[Rendered images with source text]
• • •

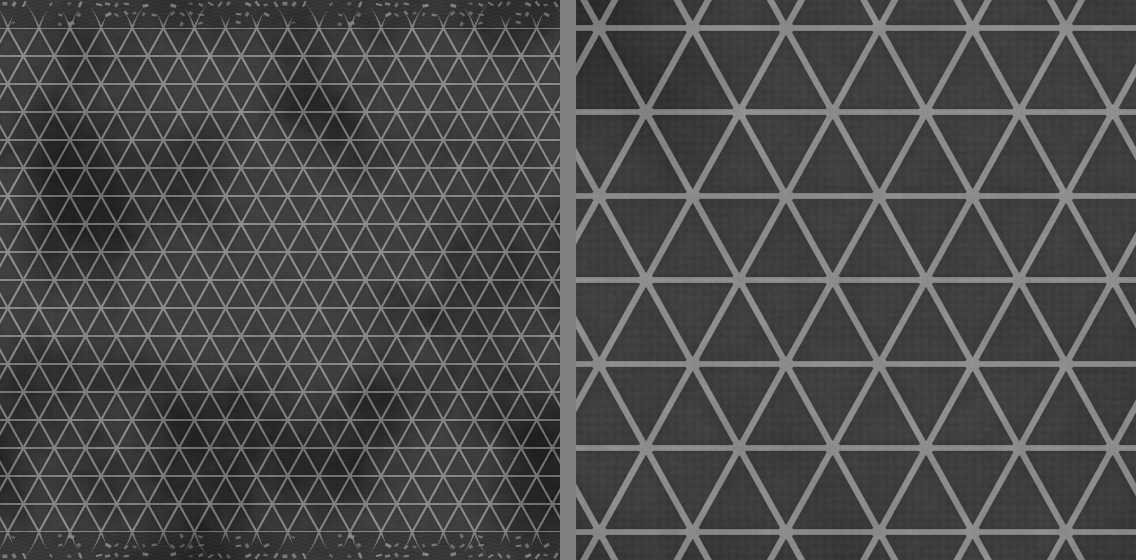
Left: the whole. Right: its middle third, enlarged.
This pattern is drawn by a Shadertoy shader. Its source:

```glsl
// Worn grey triangle lattice, 18 triangles across and 20 rows down, on dark woven cloth.
// Three families of lines give the lattice; value noise gives smoky stains and grain.
// The outermost row at top and bottom breaks up into mirrored splinters and chips.

float hash(vec2 p) {
    return fract(sin(dot(p, vec2(127.1, 311.7))) * 43758.5453);
}

float noise(vec2 p) {
    vec2 i = floor(p), f = fract(p);
    f = f * f * (3.0 - 2.0 * f);
    return mix(mix(hash(i), hash(i + vec2(1, 0)), f.x),
               mix(hash(i + vec2(0, 1)), hash(i + vec2(1, 1)), f.x), f.y);
}

float fbm(vec2 p) {
    float sum = 0.0, amp = 0.5;
    for (int i = 0; i < 5; i++) {
        sum += amp * noise(p);
        p = mat2(1.6, 1.2, -1.2, 1.6) * p + 7.3;
        amp *= 0.5;
    }
    return sum / 0.97;
}

// Distance to the nearest integer
float toInteger(float x) {
    return abs(fract(x + 0.5) - 0.5);
}

// Coverage of a shape from its signed distance
float fill(float dist, float px) {
    return clamp(0.5 - dist / px, 0.0, 1.0);
}

// x: line coverage, y: distance to the nearest line
vec2 lattice(vec2 uv, float px) {
    vec2 p = vec2(uv.x * 18.0 - 0.75, uv.y * 20.0);
    float level = toInteger(p.y) / 20.0;
    float slant = min(toInteger(p.x + 0.5 * p.y), toInteger(p.x - 0.5 * p.y)) * 0.0486;
    float row = floor(p.y + 0.5);
    float node = length(vec2(toInteger(p.x - 0.5 * row) / 18.0, (p.y - row) / 20.0));
    float dist = min(min(level - 0.0017, slant - 0.0019), node - 0.0045);
    return vec2(fill(dist, px), max(dist, 0.0));
}

// Broken border: h is the height above the outer edge
float splinters(float x, float h, float px) {
    float ink = 0.0;

    // Tapered strands that fan out from the last row of nodes
    float t = 1.0 - h / 0.05;
    float s = x * 18.0 - 0.25;
    float id = mod(floor(s + 0.5), 9.0);
    float offset = fract(s + 0.5) - 0.5;
    float reach = 0.25 + 0.6 * hash(vec2(id, sign(offset)));
    float strand = abs(abs(offset) - 0.5 * t * (0.6 + 0.4 * t)) / 18.0;
    ink = fill(strand - 0.0022 * (1.0 - t / reach), px) * step(t, reach) * 0.85;

    // Turned rectangular chips, the largest along the outer edge
    vec2 q = vec2(fract(x * 2.0) * 30.0, h * 60.0);
    vec2 cell = floor(q);
    float seed = hash(cell + 3.7);
    vec2 c = fract(q) - 0.5 - 0.25 * (vec2(seed, hash(cell + 9.1)) - 0.5);
    float a = (hash(cell + 5.3) - 0.5) * 2.4;
    c = mat2(cos(a), -sin(a), sin(a), cos(a)) * c;
    vec2 size = vec2(0.16 + 0.18 * seed, 0.09 + 0.1 * hash(cell + 1.9));
    vec2 e = abs(c) - size;
    float chip = fill(max(e.x, e.y) / 60.0, px);
    float present = step(0.42 + 0.12 * cell.y, hash(cell + 21.0));
    return max(ink, chip * present * (0.55 + 0.45 * seed));
}

void mainImage(out vec4 fragColor, in vec2 fragCoord) {
    vec2 uv = fragCoord / iResolution.xy;
    float px = 1.0 / min(iResolution.x, iResolution.y);

    // Smoky stains and fine wear
    float cloud = smoothstep(0.22, 0.68, fbm(uv * 4.6 + vec2(2.4, 8.1)));
    float mottle = noise(uv * 90.0) - 0.5;
    float grain = hash(floor(uv * 512.0)) - 0.5;

    // Cloth with a fine square weave, darker beside the lines
    vec2 grid = lattice(uv, px);
    vec2 thread = cos(uv * 192.0 * 6.28318);
    float cloth = mix(0.125, 0.25, cloud) + 0.012 * (thread.x + thread.y) * 0.5;
    cloth += 0.018 * mottle + 0.015 * grain;
    cloth -= 0.02 * exp(-grid.y * 300.0);

    // Faded paint on the lines
    float paint = mix(0.43, 0.55, cloud) + 0.04 * mottle + 0.02 * grain;
    float shade = mix(cloth, paint, grid.x);

    // Ragged border, scalloped and without weave
    float h = min(uv.y, 1.0 - uv.y);
    float scallop = sin(h * 900.0 + 2.0 * cos(uv.x * 36.0 * 6.28318));
    float ground = mix(0.15, 0.22, cloud) + 0.014 * scallop + 0.015 * mottle;
    float border = mix(ground, paint, splinters(uv.x, h, px));
    shade = mix(shade, border, fill(h - 0.05, px));

    fragColor = vec4(vec3(shade), 1.0);
}
```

• • •

### What you will do
Write out each entry word for word, images excluded.

### Written response
Left: the whole. Right: its middle third, enlarged.
This pattern is drawn by a Shadertoy shader. Its source:

```glsl
// Worn grey triangle lattice, 18 triangles across and 20 rows down, on dark woven cloth.
// Three families of lines give the lattice; value noise gives smoky stains and grain.
// The outermost row at top and bottom breaks up into mirrored splinters and chips.

float hash(vec2 p) {
    return fract(sin(dot(p, vec2(127.1, 311.7))) * 43758.5453);
}

float noise(vec2 p) {
    vec2 i = floor(p), f = fract(p);
    f = f * f * (3.0 - 2.0 * f);
    return mix(mix(hash(i), hash(i + vec2(1, 0)), f.x),
               mix(hash(i + vec2(0, 1)), hash(i + vec2(1, 1)), f.x), f.y);
}

float fbm(vec2 p) {
    float sum = 0.0, amp = 0.5;
    for (int i = 0; i < 5; i++) {
        sum += amp * noise(p);
        p = mat2(1.6, 1.2, -1.2, 1.6) * p + 7.3;
        amp *= 0.5;
    }
    return sum / 0.97;
}

// Distance to the nearest integer
float toInteger(float x) {
    return abs(fract(x + 0.5) - 0.5);
}

// Coverage of a shape from its signed distance
float fill(float dist, float px) {
    return clamp(0.5 - dist / px, 0.0, 1.0);
}

// x: line coverage, y: distance to the nearest line
vec2 lattice(vec2 uv, float px) {
    vec2 p = vec2(uv.x * 18.0 - 0.75, uv.y * 20.0);
    float level = toInteger(p.y) / 20.0;
    float slant = min(toInteger(p.x + 0.5 * p.y), toInteger(p.x - 0.5 * p.y)) * 0.0486;
    float row = floor(p.y + 0.5);
    float node = length(vec2(toInteger(p.x - 0.5 * row) / 18.0, (p.y - row) / 20.0));
    float dist = min(min(level - 0.0017, slant - 0.0019), node - 0.0045);
    return vec2(fill(dist, px), max(dist, 0.0));
}

// Broken border: h is the height above the outer edge
float splinters(float x, float h, float px) {
    float ink = 0.0;

    // Tapered strands that fan out from the last row of nodes
    float t = 1.0 - h / 0.05;
    float s = x * 18.0 - 0.25;
    float id = mod(floor(s + 0.5), 9.0);
    float offset = fract(s + 0.5) - 0.5;
    float reach = 0.25 + 0.6 * hash(vec2(id, sign(offset)));
    float strand = abs(abs(offset) - 0.5 * t * (0.6 + 0.4 * t)) / 18.0;
    ink = fill(strand - 0.0022 * (1.0 - t / reach), px) * step(t, reach) * 0.85;

    // Turned rectangular chips, the largest along the outer edge
    vec2 q = vec2(fract(x * 2.0) * 30.0, h * 60.0);
    vec2 cell = floor(q);
    float seed = hash(cell + 3.7);
    vec2 c = fract(q) - 0.5 - 0.25 * (vec2(seed, hash(cell + 9.1)) - 0.5);
    float a = (hash(cell + 5.3) - 0.5) * 2.4;
    c = mat2(cos(a), -sin(a), sin(a), cos(a)) * c;
    vec2 size = vec2(0.16 + 0.18 * seed, 0.09 + 0.1 * hash(cell + 1.9));
    vec2 e = abs(c) - size;
    float chip = fill(max(e.x, e.y) / 60.0, px);
    float present = step(0.42 + 0.12 * cell.y, hash(cell + 21.0));
    return max(ink, chip * present * (0.55 + 0.45 * seed));
}

void mainImage(out vec4 fragColor, in vec2 fragCoord) {
    vec2 uv = fragCoord / iResolution.xy;
    float px = 1.0 / min(iResolution.x, iResolution.y);

    // Smoky stains and fine wear
    float cloud = smoothstep(0.22, 0.68, fbm(uv * 4.6 + vec2(2.4, 8.1)));
    float mottle = noise(uv * 90.0) - 0.5;
    float grain = hash(floor(uv * 512.0)) - 0.5;

    // Cloth with a fine square weave, darker beside the lines
    vec2 grid = lattice(uv, px);
    vec2 thread = cos(uv * 192.0 * 6.28318);
    float cloth = mix(0.125, 0.25, cloud) + 0.012 * (thread.x + thread.y) * 0.5;
    cloth += 0.018 * mottle + 0.015 * grain;
    cloth -= 0.02 * exp(-grid.y * 300.0);

    // Faded paint on the lines
    float paint = mix(0.43, 0.55, cloud) + 0.04 * mottle + 0.02 * grain;
    float shade = mix(cloth, paint, grid.x);

    // Ragged border, scalloped and without weave
    float h = min(uv.y, 1.0 - uv.y);
    float scallop = sin(h * 900.0 + 2.0 * cos(uv.x * 36.0 * 6.28318));
    float ground = mix(0.15, 0.22, cloud) + 0.014 * scallop + 0.015 * mottle;
    float border = mix(ground, paint, splinters(uv.x, h, px));
    shade = mix(shade, border, fill(h - 0.05, px));

    fragColor = vec4(vec3(shade), 1.0);
}
```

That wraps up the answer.